New Culture: “We Have a Waiting List for People to be First in Line to Try Our Cheese”

Matt, New Culture
Image supplied by New Culture

The team behind New Culture has taken a revolutionary approach to the manufacturing of dairy cheese. For a more sustainable and ethical approach, the New Zealand company is “making real cow cheese without the cow.” This is vegan friendly cheese with a big difference.

In February this year the dairy alternative producers secured $200K in pre-seed funding from IndioBio, the San Francisco-based science accelerator incubator which specialises in biotech food firms. Here is what co-founder Matt Gibson told us about this interesting and innovative startup.

Please can you introduce your brand / products to our readers?
At New Culture we are making cow cheese without the cow. Our first cheese will be fresh Mozzarella.

How is your New Culture cheese produced and what is the USP?
We are taking the essential proteins that give dairy cheese its unique properties, and as the Impossible Burger does with the heme protein, we are sustainably producing these proteins ourselves with the help of microbes. From there, we add plant-based lipids, sugars and minerals to make a vegan cheese that has all the properties of dairy cheese without any of the unsustainable and unhealthy drawbacks.

What sparked your idea for this production method?
We knew we had to use dairy proteins to make good cheese – there is a reason why there is such a large gap in quality between plant-based cheeses and dairy cheeses – that is because plant-based cheeses don’t have casein micelles. Casein micelles are intricate complexes of casein proteins that are essential for cheesemaking. They are only found in animal milk, extremely complex and impossible to find or replicate in the plant-based world. The only way to make dairy proteins without the animal is to use what’s known as microbial protein fermentation, which is briefly what I described above, where we get microbes to make our casein proteins instead of cows.

How long did it take to develop the cheese starting from the initial idea to finalising the process?
We are still in development; what we are doing is not simple or quick, it is a very technical science endeavour. We are recreating casein Micelles, which are protein aggregates that are so complex, that after 50 years of dairy science there is still no agreed-upon definition on their structure. However, we are fortunate that we have very strong protein engineering expertise in our team that allows us to look at cheesemaking from a completely different light, to create better cheese then what is currently out there.

Cheese platter New Culture
Image supplied by New Culture

What is your target group?
If you have ever talked to a vegetarian or a ‘flexitarian,’ you’ll commonly hear that the number one thing stopping them from going vegan is cheese. There is an unmet need right now for good tasting vegan cheese and these conscious consumers and plant-based consumers will be our first market. Afterwards, we want to capture the mainstream dairy cheese consumer market with cheese that will be better both in taste and function compared with current dairy cheese.
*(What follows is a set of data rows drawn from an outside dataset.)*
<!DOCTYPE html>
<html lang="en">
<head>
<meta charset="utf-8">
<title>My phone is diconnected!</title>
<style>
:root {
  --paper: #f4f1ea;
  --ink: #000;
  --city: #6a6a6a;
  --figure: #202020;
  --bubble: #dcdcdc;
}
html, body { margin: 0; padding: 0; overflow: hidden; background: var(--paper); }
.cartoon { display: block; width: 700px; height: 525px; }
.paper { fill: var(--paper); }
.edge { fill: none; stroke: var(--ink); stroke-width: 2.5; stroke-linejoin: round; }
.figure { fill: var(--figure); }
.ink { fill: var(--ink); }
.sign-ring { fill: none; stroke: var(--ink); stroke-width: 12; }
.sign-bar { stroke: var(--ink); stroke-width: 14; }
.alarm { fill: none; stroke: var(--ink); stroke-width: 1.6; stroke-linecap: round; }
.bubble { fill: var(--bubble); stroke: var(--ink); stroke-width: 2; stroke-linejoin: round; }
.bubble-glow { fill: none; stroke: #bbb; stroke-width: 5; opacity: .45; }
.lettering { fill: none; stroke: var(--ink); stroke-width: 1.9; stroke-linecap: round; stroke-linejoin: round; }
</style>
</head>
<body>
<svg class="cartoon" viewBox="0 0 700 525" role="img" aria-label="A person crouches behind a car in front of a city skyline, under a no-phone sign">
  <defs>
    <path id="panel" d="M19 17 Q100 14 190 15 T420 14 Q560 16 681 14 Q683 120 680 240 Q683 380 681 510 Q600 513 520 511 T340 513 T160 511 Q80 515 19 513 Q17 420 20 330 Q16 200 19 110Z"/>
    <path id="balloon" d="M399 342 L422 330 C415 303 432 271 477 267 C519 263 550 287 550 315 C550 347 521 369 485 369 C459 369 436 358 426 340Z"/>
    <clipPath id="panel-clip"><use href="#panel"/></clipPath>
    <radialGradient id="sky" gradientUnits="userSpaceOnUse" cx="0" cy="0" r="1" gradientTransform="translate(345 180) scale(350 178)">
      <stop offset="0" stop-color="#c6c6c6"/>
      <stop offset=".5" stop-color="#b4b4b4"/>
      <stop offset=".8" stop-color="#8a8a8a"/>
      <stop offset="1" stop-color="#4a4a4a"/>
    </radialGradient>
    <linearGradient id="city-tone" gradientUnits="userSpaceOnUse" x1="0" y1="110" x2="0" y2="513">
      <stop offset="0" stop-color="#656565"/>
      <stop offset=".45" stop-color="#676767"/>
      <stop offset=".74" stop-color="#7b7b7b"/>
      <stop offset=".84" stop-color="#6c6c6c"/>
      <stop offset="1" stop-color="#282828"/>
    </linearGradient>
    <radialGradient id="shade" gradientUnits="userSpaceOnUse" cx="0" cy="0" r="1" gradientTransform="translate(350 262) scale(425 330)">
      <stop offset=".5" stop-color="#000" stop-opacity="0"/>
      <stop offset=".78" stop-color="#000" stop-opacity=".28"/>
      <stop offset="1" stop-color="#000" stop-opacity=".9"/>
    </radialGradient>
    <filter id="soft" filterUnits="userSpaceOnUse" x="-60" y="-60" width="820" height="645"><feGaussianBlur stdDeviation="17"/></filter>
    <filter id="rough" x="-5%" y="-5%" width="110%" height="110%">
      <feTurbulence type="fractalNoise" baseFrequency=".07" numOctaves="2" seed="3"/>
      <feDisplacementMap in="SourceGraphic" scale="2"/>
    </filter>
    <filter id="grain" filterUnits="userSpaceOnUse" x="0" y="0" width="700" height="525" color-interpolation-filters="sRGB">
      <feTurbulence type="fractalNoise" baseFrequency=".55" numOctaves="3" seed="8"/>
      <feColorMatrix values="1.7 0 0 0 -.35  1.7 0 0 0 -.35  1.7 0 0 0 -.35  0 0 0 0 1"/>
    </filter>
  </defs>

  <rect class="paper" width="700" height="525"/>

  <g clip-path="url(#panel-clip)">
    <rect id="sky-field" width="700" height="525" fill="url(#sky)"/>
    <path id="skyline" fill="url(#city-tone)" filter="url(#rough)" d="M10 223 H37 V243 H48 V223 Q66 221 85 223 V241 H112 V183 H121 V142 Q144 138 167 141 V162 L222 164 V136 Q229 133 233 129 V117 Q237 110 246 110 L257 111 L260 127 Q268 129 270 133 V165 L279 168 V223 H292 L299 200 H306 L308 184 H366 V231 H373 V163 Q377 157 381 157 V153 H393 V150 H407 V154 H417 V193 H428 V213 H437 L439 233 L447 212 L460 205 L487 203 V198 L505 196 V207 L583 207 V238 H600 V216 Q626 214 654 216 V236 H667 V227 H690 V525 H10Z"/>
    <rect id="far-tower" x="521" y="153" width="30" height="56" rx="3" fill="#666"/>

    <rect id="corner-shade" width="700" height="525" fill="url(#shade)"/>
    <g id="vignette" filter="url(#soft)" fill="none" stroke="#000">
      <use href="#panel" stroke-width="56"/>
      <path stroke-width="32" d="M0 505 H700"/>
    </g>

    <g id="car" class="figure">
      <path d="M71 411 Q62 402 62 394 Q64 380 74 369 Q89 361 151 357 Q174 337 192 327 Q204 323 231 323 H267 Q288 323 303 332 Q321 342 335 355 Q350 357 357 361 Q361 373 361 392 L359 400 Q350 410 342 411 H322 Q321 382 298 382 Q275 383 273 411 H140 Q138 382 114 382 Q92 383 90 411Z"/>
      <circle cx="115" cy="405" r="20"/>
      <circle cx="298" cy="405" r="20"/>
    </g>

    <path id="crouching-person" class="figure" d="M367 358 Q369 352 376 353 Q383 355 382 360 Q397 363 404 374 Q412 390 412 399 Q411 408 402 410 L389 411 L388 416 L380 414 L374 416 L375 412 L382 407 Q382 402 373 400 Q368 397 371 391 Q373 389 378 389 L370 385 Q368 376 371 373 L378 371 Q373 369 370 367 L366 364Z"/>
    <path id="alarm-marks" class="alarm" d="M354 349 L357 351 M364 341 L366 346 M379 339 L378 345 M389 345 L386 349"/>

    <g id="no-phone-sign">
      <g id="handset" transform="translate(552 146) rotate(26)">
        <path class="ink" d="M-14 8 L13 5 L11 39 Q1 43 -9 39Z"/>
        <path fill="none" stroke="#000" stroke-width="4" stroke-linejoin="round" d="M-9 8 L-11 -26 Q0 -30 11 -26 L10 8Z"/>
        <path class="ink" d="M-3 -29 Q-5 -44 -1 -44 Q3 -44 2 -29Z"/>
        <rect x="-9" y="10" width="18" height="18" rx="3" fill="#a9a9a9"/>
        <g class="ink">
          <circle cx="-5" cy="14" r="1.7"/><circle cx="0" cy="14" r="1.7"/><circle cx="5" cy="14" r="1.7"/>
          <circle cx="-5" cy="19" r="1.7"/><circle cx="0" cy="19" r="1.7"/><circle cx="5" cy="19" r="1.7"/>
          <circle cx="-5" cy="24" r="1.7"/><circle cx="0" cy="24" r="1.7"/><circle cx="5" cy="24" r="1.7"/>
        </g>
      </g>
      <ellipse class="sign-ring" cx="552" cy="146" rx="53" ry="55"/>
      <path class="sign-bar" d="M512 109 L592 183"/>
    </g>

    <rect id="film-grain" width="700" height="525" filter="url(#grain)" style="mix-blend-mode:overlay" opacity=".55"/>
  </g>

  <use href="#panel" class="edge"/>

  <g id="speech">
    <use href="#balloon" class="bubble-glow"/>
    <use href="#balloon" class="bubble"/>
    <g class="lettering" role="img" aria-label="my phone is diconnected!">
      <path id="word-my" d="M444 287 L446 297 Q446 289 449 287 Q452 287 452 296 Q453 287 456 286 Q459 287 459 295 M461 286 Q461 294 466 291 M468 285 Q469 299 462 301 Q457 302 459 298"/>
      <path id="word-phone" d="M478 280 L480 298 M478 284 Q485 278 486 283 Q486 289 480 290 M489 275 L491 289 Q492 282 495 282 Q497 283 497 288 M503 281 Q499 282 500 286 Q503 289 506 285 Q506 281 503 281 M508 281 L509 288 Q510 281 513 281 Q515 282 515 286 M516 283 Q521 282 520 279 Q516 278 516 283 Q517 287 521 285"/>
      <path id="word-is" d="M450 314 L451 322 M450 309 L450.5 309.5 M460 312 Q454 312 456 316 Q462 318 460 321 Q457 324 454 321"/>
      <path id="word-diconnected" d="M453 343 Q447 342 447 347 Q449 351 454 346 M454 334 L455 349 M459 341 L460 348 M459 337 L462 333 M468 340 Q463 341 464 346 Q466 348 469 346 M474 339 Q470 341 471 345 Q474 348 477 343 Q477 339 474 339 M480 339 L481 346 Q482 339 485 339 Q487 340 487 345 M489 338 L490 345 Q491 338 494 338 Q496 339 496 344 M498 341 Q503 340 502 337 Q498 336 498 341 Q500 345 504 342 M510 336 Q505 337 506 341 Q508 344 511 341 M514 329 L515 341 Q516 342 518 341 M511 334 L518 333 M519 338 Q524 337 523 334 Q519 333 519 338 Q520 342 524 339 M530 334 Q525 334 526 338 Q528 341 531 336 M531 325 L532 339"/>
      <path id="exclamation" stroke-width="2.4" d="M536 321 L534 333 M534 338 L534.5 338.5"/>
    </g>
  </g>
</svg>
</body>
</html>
Since New Zealanders are known for having a special relationship to nature, do you think consumers in your country have a particular interest in sustainable and cruelty-free food?
Absolutely, however New Zealand also has a rich history in dairy and farming and our economy is heavily reliant on our dairy exports so there may be some backlash. But with the threat of global warming, the world’s rising population and the need for secure and sustainable food, we need to be able to look more than a few years into the future and think of how our plant will be affected in 50 years or 100 years time if we don’t move towards a more efficient way to produce food.

Having said all that, NZ is not our first market, our first market will be in America which is one of the largest cheese consumers per capita. We won’t be able to give any product cost yet.

When will your cheese be launched and in which markets will it be available?
We are hoping to launch our cheese into select US restaurants in 18 – 24 months. We have a waiting list currently on our website for people to sign up and be first in line to try our cheese.

Do you already have plans to bring more products to the market?
The great thing about what we are doing is that we are following the standard cheesemaking process, meaning we can branch out into most other cheeses currently available on the market. Our next cheese is unknown right now but a creamy brie or a nice blue may be on the cards!